The answer must consist of each line of the records below that contains the string "label".

Exercise data Block Start

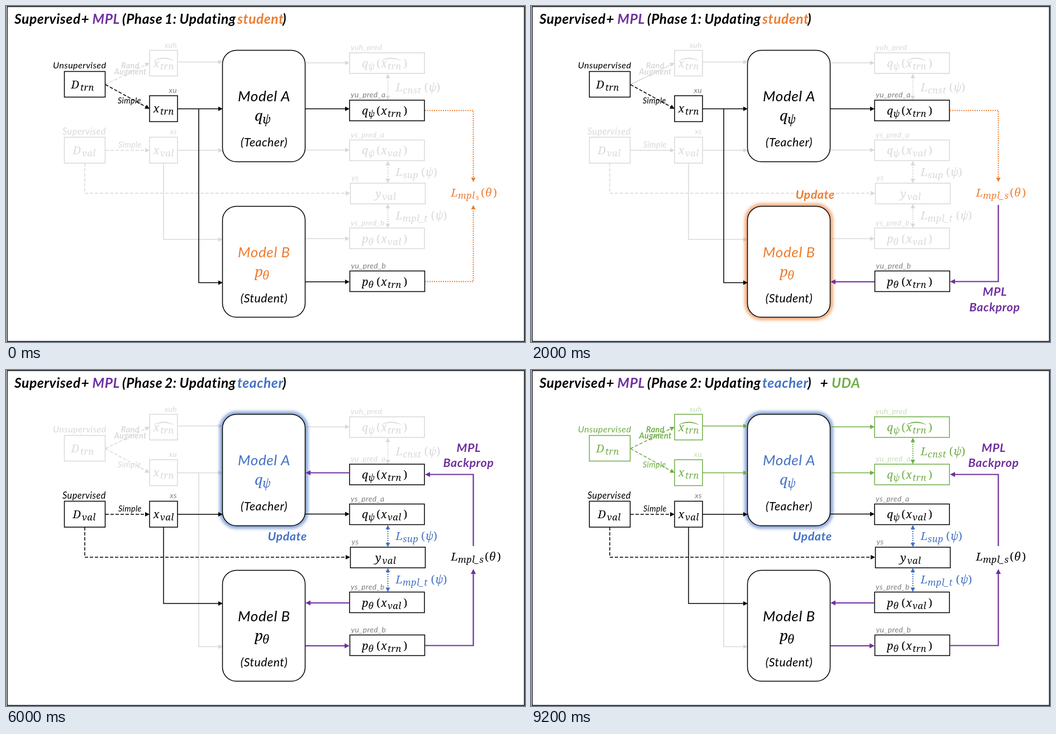
An HTML page that plays this animation: 929x603 px, repeating every 10 s.

```html
<!DOCTYPE html>
<html lang="en">
<head>
<meta charset="utf-8">
<title>Teacher and student training phases</title>
<style>
  html, body { margin: 0; width: 100%; height: 100%; overflow: hidden; background: #fff; }
  svg { display: block; width: 929px; height: 603px; }
  text { font-family: Lato, sans-serif; font-style: italic; letter-spacing: .025em; white-space: pre; }
  .math { font-family: "Noto Serif", "Liberation Serif", serif; }
  .up { font-style: normal; }
  .bold { font-weight: 700; }
</style>
</head>
<body>
<svg id="stage" viewBox="0 0 929 603" xmlns="http://www.w3.org/2000/svg"></svg>
<script>
const STEP_MS = 2000, STEPS = 5;
const INK = {
  k: '#000', g: '#d9d9d9', d: '#7f7f7f', o: '#ed7d31',
  b: '#4472c4', n: '#70ad47', l: '#c5e0b4', p: '#7030a0'
};

// One ink letter per step; '-' hides the part.
const UNSUP = 'kkggn', SUP = 'ggkkk', AUG = 'ggggn';
const UNSUP_TAG = 'ddggl', SUP_TAG = 'ggddd', AUG_TAG = 'ggggl';

const parts = [];
const add = (inks, draw) => parts.push({ inks, draw });

function textSvg(x, y, size, str, ink, { cls = '', anchor = 'start' } = {}) {
  return `<text x="${x}" y="${y}" font-size="${size}" fill="${ink}" class="${cls}" text-anchor="${anchor}">${str}</text>`;
}
const label = (inks, x, y, size, str, opt) =>
  add(inks, ink => textSvg(x, y, size, str, ink, opt));
const tag = (inks, x, y, str, anchor) => label(inks, x, y, 13.9, str, { anchor });

function box(inks, x, y, w, h) {
  add(inks, ink => `<rect x="${x}" y="${y}" width="${w}" height="${h}" fill="none" stroke="${ink}" stroke-width="1.5"/>`);
}

// Runs are [x, text, kind]: 's' subscript, 't' nested subscript, 'r' upright.
function math(inks, y, runs, size = 20) {
  add(inks, ink => runs.map(([x, str, kind]) => {
    const scale = kind === 's' ? .82 : kind === 't' ? .62 : 1;
    const drop = kind === 's' ? .2 : kind === 't' ? .32 : 0;
    return textSvg(x, y + size * drop, size * scale, str, ink, { cls: kind === 'r' ? 'math up' : 'math' });
  }).join(''));
}
const call = (inks, y, fn, sub, arg) => math(inks, y, [
  [637, fn], [648.5, sub, 's'], [663, '(', 'r'],
  [671, 'x'], [683, arg, 's'], [711.5, ')', 'r']
]);
const loss = (inks, y, x, sub, open, arg, extra = []) => math(inks, y, [
  [x, 'L'], [x + 12.5, sub, 's'], ...extra,
  [open, '(', 'r'], [open + 8, arg], [open + 22, ')', 'r']
]);
const hat = (inks, x, y) => add(inks, ink =>
  `<path d="M${x} ${y}q17.5-10 35 0q-17.5-7-35 0z" fill="${ink}" stroke="${ink}" stroke-width=".3"/>`);

// Polyline with a solid head at its end, and at its start when both is set.
function arrowSvg(points, ink, { width = 1.5, dash = '', both = false } = {}) {
  const len = width > 2 ? 9 : 8, half = width > 2 ? 4.5 : 4;
  const pts = points.map(p => [...p]);
  let heads = '';
  const head = (tip, from) => {
    const [tx, ty] = tip;
    const d = Math.hypot(tx - from[0], ty - from[1]);
    const ux = (tx - from[0]) / d, uy = (ty - from[1]) / d;
    const bx = tx - ux * len, by = ty - uy * len;
    heads += `<path d="M${tx} ${ty}L${bx - uy * half} ${by + ux * half}L${bx + uy * half} ${by - ux * half}z" fill="${ink}"/>`;
    tip[0] = bx + ux;
    tip[1] = by + uy;
  };
  head(pts[pts.length - 1], pts[pts.length - 2]);
  if (both) head(pts[0], pts[1]);
  return `<polyline points="${pts.join(' ')}" fill="none" stroke="${ink}" stroke-width="${width}" stroke-dasharray="${dash}"/>${heads}`;
}
const arrow = (inks, points, opt) => add(inks, (ink, step) =>
  arrowSvg(points, ink, typeof opt === 'function' ? opt(step) : opt));
const flat = (inks, x1, x2, y, opt) => arrow(inks, [[x1, y], [x2, y]], opt);

const DASH = { dash: '6 3' }, DOTS = { width: 2, dash: '2 2' };
const THICK = { width: 2.2 }, PAIR = { width: 2, dash: '2 2', both: true };
const dashUnlessUpdate = step => step === 1 ? {} : DASH;

// Models
function model(y, h, glowInks, nameInks, name, fn, sub, role) {
  const rect = `x="387.5" y="${y}" width="148" height="${h}" rx="25"`;
  add(glowInks, ink => `<rect ${rect} fill="none" stroke="${ink}" stroke-width="11" opacity=".6" filter="url(#soft)"/>`);
  add('kkkkk', ink => `<rect ${rect} fill="#fff" stroke="${ink}" stroke-width="1.5"/>`);
  label(nameInks, 462, y + 91.5, 26, name, { anchor: 'middle' });
  math(nameInks, y + 126.5, [[445, fn], [459, sub, 's']], 26);
  label('kkkkk', 462, y + 172, 21.2, role, { anchor: 'middle' });
}
model(79.5, 200, '---bb', 'kkbbb', 'Model A', 'q', 'ψ', '(Teacher)');
model(359.5, 199, '-o---', 'ookkk', 'Model B', 'p', 'θ', '(Student)');

// Title
const title = (inks, x, str) => label(inks, x, 32, 24.5, str, { cls: 'bold' });
title('kkkkk', 15, 'Supervised');
title('kkkkk', 134.5, '+');
title('ppppp', 154.5, 'MPL');
title('kkkkk', 208, '(Phase');
title('kk---', 284, '1:');
title('--kkk', 284, '2:');
title('kkkkk', 310.5, 'Updating');
title('oo---', 414, 'student');
title('--bbb', 414, 'teacher');
title('kkkkk', 495, ')');
title('----k', 517.5, '+');
title('----n', 538, 'UDA');

// Supervised inputs
box(SUP, 104.5, 235.5, 73, 46.5);
math(SUP, 266, [[119.5, 'D'], [136, 'val', 's']]);
label(SUP, 101, 231, 16.4, 'Supervised');
box(SUP, 257, 235.5, 50, 46.5);
math(SUP, 266, [[263.5, 'x'], [276, 'val', 's']]);
tag(SUP_TAG, 306, 230, 'xs', 'end');
flat(SUP, 178, 257, 259, dashUnlessUpdate);
label(SUP, 201, 254, 14.4, 'Simple');
flat(SUP, 307, 388, 259);
arrow(SUP, [[282, 282], [282, 419], [388, 419]]);
arrow(SUP, [[141, 282], [141, 336], [616, 336]], DASH);

// Unsupervised inputs
box(UNSUP, 104.5, 117.5, 73, 46);
math(UNSUP, 148, [[116.5, 'D'], [133, 'trn', 's']]);
label(UNSUP, 84, 112, 16.2, 'Unsupervised');
box(AUG, 257, 79.5, 50, 46);
math(AUG, 110, [[263.5, 'x'], [276, 'trn', 's']]);
hat(AUG, 265, 98);
tag(AUG_TAG, 306, 75, 'xuh', 'end');
box(UNSUP, 257, 161, 50, 46.5);
math(UNSUP, 191, [[263.5, 'x'], [276, 'trn', 's']]);
tag(UNSUP_TAG, 306, 156, 'xu', 'end');
arrow(AUG, [[178, 141], [257, 102]], dashUnlessUpdate);
arrow(UNSUP, [[178, 141], [257, 184.5]], DASH);
label(AUG, 206, 112, 14.4, 'Rand', { cls: 'bold' });
label(AUG, 193.5, 123, 14.4, 'Augment', { cls: 'bold' });
label(UNSUP, 200, 175, 14.4, 'Simple');
arrow('kkggg', [[345, 184.5], [345, 496.5], [388, 496.5]]);
flat(AUG, 307, 388, 100.5);
flat(UNSUP, 307, 388, 184.5);

// Outputs
function output(inks, tagInks, x, y, name) {
  box(inks, x, y, 134, 37);
  tag(tagInks, x + 2, y - 5, name);
}
output(AUG, AUG_TAG, 615, 84, 'yuh_pred');
output('kkkkn', UNSUP_TAG, 615, 169, 'yu_pred_a');
output(SUP, SUP_TAG, 615, 240.5, 'ys_pred_a');
output(SUP, SUP_TAG, 616.5, 318, 'ys');
output(SUP, SUP_TAG, 615, 398.5, 'ys_pred_b');
output('kkkkk', 'ddddd', 615.5, 475.5, 'yu_pred_b');
call(AUG, 110, 'q', 'ψ', 'trn');
hat(AUG, 672, 98);
call('kkkkn', 195, 'q', 'ψ', 'trn');
call(SUP, 266, 'q', 'ψ', 'val');
math(SUP, 344, [[661, 'y'], [673.5, 'val', 's']]);
call(SUP, 425, 'p', 'θ', 'val');
call('kkkkk', 502, 'p', 'θ', 'trn');

// Links between models and outputs
flat(AUG, 536, 615, 102);
flat('kkk-n', 536, 615, 184.5);
flat('---p-', 615, 536, 184.5, THICK);
flat(SUP, 536, 615, 258.5);
flat('ggk--', 536, 615, 417.5);
flat('---pp', 615, 536, 418, THICK);
flat('k----', 536, 615, 495);
flat('---pp', 536, 615, 495, THICK);
flat('-p---', 615, 536, 495, THICK);
flat('--k--', 615, 536, 495);

// Losses
arrow(AUG, [[683.5, 121.5], [683.5, 169]], PAIR);
arrow('ggbbb', [[683.5, 278], [683.5, 318]], PAIR);
arrow('ggbbb', [[683.5, 355], [683.5, 398.5]], PAIR);
loss(AUG, 153, 697.5, 'cnst', 748.5, 'ψ');
loss('ggbbb', 305, 697.5, 'sup', 743, 'ψ');
loss('ggbbb', 383, 697.5, 'mpl_t', 760.5, 'ψ');
loss('o----', 342, 796.5, 'mpl', 850, 'θ', [[841, 's', 't']]);
loss('-okkk', 342, 796.5, 'mpl_s', 857, 'θ');

// Outer loop on the right
const upper = [[750, 187.5], [836.5, 187.5], [836.5, 316]];
const lower = [[750, 494.5], [836.5, 494.5], [836.5, 357]];
const reversed = path => [...path].reverse();
arrow('oo---', upper, DOTS);
arrow('--k--', upper);
arrow('---pp', reversed(upper), THICK);
arrow('o----', lower, DOTS);
arrow('-p---', reversed(lower), THICK);
arrow('--k--', reversed(lower));
arrow('---pp', lower, THICK);

// Update notes
const note = (inks, x, y, str) => label(inks, x, y, 21.5, str, { cls: 'bold' });
note('-o---', 473.5, 346, 'Update');
note('---bb', 468.5, 306, 'Update');
note('-p---', 808.5, 520, 'MPL');
note('-p---', 784.5, 548, 'Backprop');
note('---pp', 806.5, 147, 'MPL');
note('---pp', 782.5, 174, 'Backprop');

// Faded parts lie beneath the active ones.
function scene(step) {
  const shown = parts.filter(p => p.inks[step] !== '-');
  const faded = p => p.inks[step] === 'g';
  return [...shown.filter(faded), ...shown.filter(p => !faded(p))]
    .map(p => p.draw(INK[p.inks[step]], step)).join('');
}

const stage = document.getElementById('stage');
stage.innerHTML = `
  <defs><filter id="soft" x="-20%" y="-20%" width="140%" height="140%"><feGaussianBlur stdDeviation="2.8"/></filter></defs>
  <rect x="2" y="1" width="926" height="601" fill="#fff" stroke="#000" stroke-width="1.5"/>` +
  Array.from({ length: STEPS }, (_, i) => `<g class="step" visibility="hidden">${scene(i)}</g>`).join('');

const scenes = [...stage.querySelectorAll('.step')];
const start = performance.now();
let current = -1;
function tick() {
  const step = Math.floor((performance.now() - start) / STEP_MS) % STEPS;
  if (step !== current) {
    scenes.forEach((g, i) => g.setAttribute('visibility', i === step ? 'visible' : 'hidden'));
    current = step;
  }
  requestAnimationFrame(tick);
}
tick();
</script>
</body>
</html>
```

Exercise data Block End

Task result:
const label = (inks, x, y, size, str, opt) =>
const tag = (inks, x, y, str, anchor) => label(inks, x, y, 13.9, str, { anchor });
  label(nameInks, 462, y + 91.5, 26, name, { anchor: 'middle' });
  label('kkkkk', 462, y + 172, 21.2, role, { anchor: 'middle' });
const title = (inks, x, str) => label(inks, x, 32, 24.5, str, { cls: 'bold' });
label(SUP, 101, 231, 16.4, 'Supervised');
label(SUP, 201, 254, 14.4, 'Simple');
label(UNSUP, 84, 112, 16.2, 'Unsupervised');
label(AUG, 206, 112, 14.4, 'Rand', { cls: 'bold' });
label(AUG, 193.5, 123, 14.4, 'Augment', { cls: 'bold' });
label(UNSUP, 200, 175, 14.4, 'Simple');
const note = (inks, x, y, str) => label(inks, x, y, 21.5, str, { cls: 'bold' });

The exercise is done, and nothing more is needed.